  4. Wow, that is such impressive training work. My dog loves to retrieve, and I can imagine how rewarding it must be to reach this level of communication with your dogs. Great work, and as always, beautiful photos! No wonder the dogs were exhausted by the end of that day!

  5. Hi Y’all!

    Never seen a dog sent purposely to the gunners station before. Course with Hawk, since he isn’t hunting and I’m usually alone setting up, schooling, and snapping photos of him, a gunners station would never come into play. That’s an interesting exercise and really gave Freighter a challenge.

    BrownDog’s Human

  6. We really enjoy coming here, and your great explanations of the amazing training Freighter and Storm get. So fascinating!

  7. It’s the best kind of tired, isn’t it? I don’t know if I’ve mentioned, but we have friends who do field work with their 2 Goldens and Black Lab, and between you and them, your love and enthusiasm of it has truly made me a fan!

  8. I am always so impressed with the training you do with your dogs. Such a high level of commitment! My little dog can fetch a ball…tirelessly…but I’m afraid the only command she knows is “closer” when she drops the ball too far from my feet! At least she responds to that one.

  9. I am always so impressed with the training you do with your dogs! It must take quite a commitment. My little dog can fetch a ball…tirelessly…but the only command she knows is “closer” when she drops it too far from my feet!

  10. Nice job!! Can you explain what the purpose of a hunt test is? If you’ve explained it before, I have forgotten. I know the dogs are trained for retrieving ducks/birds etc that have been shot by the hunter, but why hunt tests? Is that just an extension of hunt training or does it serve a different purpose?

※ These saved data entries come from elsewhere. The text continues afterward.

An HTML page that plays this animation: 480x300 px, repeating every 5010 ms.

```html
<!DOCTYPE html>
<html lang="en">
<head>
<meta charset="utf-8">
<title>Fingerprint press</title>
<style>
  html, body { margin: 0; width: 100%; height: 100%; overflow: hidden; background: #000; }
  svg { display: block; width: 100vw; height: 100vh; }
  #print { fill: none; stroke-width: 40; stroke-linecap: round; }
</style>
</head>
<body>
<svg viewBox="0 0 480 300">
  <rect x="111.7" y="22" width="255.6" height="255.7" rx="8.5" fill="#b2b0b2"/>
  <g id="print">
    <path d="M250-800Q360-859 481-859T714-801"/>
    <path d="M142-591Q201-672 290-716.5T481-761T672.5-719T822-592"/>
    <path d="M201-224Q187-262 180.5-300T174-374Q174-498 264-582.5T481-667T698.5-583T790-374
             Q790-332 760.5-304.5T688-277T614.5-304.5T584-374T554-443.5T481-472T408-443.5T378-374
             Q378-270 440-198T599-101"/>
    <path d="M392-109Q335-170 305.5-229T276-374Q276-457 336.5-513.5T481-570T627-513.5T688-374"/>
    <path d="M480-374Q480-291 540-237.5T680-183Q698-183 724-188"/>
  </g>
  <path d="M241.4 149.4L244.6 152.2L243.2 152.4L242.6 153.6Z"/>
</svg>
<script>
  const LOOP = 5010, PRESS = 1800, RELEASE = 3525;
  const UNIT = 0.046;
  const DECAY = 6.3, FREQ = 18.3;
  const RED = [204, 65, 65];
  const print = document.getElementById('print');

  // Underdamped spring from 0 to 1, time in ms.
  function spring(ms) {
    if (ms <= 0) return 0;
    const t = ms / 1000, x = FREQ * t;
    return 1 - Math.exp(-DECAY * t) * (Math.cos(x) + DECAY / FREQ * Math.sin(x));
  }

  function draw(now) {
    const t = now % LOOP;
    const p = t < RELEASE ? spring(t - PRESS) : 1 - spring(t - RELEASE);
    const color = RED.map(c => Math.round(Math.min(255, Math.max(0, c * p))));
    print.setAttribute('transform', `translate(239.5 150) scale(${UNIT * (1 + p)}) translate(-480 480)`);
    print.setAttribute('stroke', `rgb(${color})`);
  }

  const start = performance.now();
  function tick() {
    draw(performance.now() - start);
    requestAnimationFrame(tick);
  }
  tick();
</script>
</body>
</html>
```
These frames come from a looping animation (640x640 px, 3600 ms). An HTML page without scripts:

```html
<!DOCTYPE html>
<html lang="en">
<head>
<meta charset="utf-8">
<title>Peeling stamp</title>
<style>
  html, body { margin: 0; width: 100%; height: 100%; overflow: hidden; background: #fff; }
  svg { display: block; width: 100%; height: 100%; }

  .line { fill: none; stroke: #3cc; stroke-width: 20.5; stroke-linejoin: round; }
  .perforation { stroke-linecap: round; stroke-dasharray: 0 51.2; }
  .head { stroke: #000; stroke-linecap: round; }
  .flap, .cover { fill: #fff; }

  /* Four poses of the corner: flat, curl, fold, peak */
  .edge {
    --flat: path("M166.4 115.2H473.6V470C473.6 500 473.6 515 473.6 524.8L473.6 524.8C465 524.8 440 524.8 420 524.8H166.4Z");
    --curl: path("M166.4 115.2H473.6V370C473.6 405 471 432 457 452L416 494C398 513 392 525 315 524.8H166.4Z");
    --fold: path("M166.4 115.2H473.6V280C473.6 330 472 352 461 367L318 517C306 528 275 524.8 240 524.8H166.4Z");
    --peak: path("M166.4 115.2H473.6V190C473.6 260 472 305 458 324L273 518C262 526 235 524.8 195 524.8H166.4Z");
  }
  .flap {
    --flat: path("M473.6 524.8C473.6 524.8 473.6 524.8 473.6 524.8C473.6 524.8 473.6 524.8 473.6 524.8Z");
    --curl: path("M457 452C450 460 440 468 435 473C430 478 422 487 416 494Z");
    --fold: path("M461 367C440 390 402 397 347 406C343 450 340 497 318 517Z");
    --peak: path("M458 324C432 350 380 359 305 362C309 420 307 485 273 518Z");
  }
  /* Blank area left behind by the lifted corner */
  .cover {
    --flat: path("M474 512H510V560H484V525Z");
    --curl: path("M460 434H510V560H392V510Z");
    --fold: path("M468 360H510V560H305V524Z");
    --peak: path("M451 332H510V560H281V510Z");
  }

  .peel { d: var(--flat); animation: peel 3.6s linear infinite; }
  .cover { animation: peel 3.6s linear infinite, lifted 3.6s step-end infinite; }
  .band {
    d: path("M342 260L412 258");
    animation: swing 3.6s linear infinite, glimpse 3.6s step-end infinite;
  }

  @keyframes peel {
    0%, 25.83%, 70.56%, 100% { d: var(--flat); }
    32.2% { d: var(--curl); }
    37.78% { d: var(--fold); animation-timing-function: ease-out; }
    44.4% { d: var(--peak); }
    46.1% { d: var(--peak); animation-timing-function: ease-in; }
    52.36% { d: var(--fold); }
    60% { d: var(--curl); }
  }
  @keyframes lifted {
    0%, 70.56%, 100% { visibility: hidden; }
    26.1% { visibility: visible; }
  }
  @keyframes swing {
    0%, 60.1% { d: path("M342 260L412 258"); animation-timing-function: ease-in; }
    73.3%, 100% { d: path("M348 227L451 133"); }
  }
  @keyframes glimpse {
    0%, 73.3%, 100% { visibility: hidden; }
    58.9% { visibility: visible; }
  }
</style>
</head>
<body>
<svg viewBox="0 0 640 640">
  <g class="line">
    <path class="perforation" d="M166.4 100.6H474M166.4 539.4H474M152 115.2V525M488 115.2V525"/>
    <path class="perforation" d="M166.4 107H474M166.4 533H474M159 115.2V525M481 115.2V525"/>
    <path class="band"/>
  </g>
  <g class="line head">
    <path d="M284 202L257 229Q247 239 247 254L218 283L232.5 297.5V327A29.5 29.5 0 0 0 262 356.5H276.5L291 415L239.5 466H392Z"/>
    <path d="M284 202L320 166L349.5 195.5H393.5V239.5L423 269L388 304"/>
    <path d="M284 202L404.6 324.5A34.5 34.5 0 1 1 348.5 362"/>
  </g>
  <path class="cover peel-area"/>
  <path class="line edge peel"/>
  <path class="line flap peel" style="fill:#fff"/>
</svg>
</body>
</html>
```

    • I probably talked about it, but never mind questions. :) Yes it is training for hunting. A Senior/Seasoned dog is considered a “finished” retriever, meaning they possess the skills necessary for a good hunting partner. Master/Finished level tests are just a continuation and require some more refined skills and training. Obtaining the titles for a pedigree just show breeders that the dog can do the work. I will say that most of today’s tests do not resemble hunting situations. Some judges try, but others who have no idea or have never hunted set up some crappy scenarios. We avoid the judges that go too fat overboard.

  11. You guys are so very clever! I’d totally have needed to have a sneaky look at your Mom’s map! Tee Hee

    I hope you’re having a fun day,

    Your pal Snoopy :)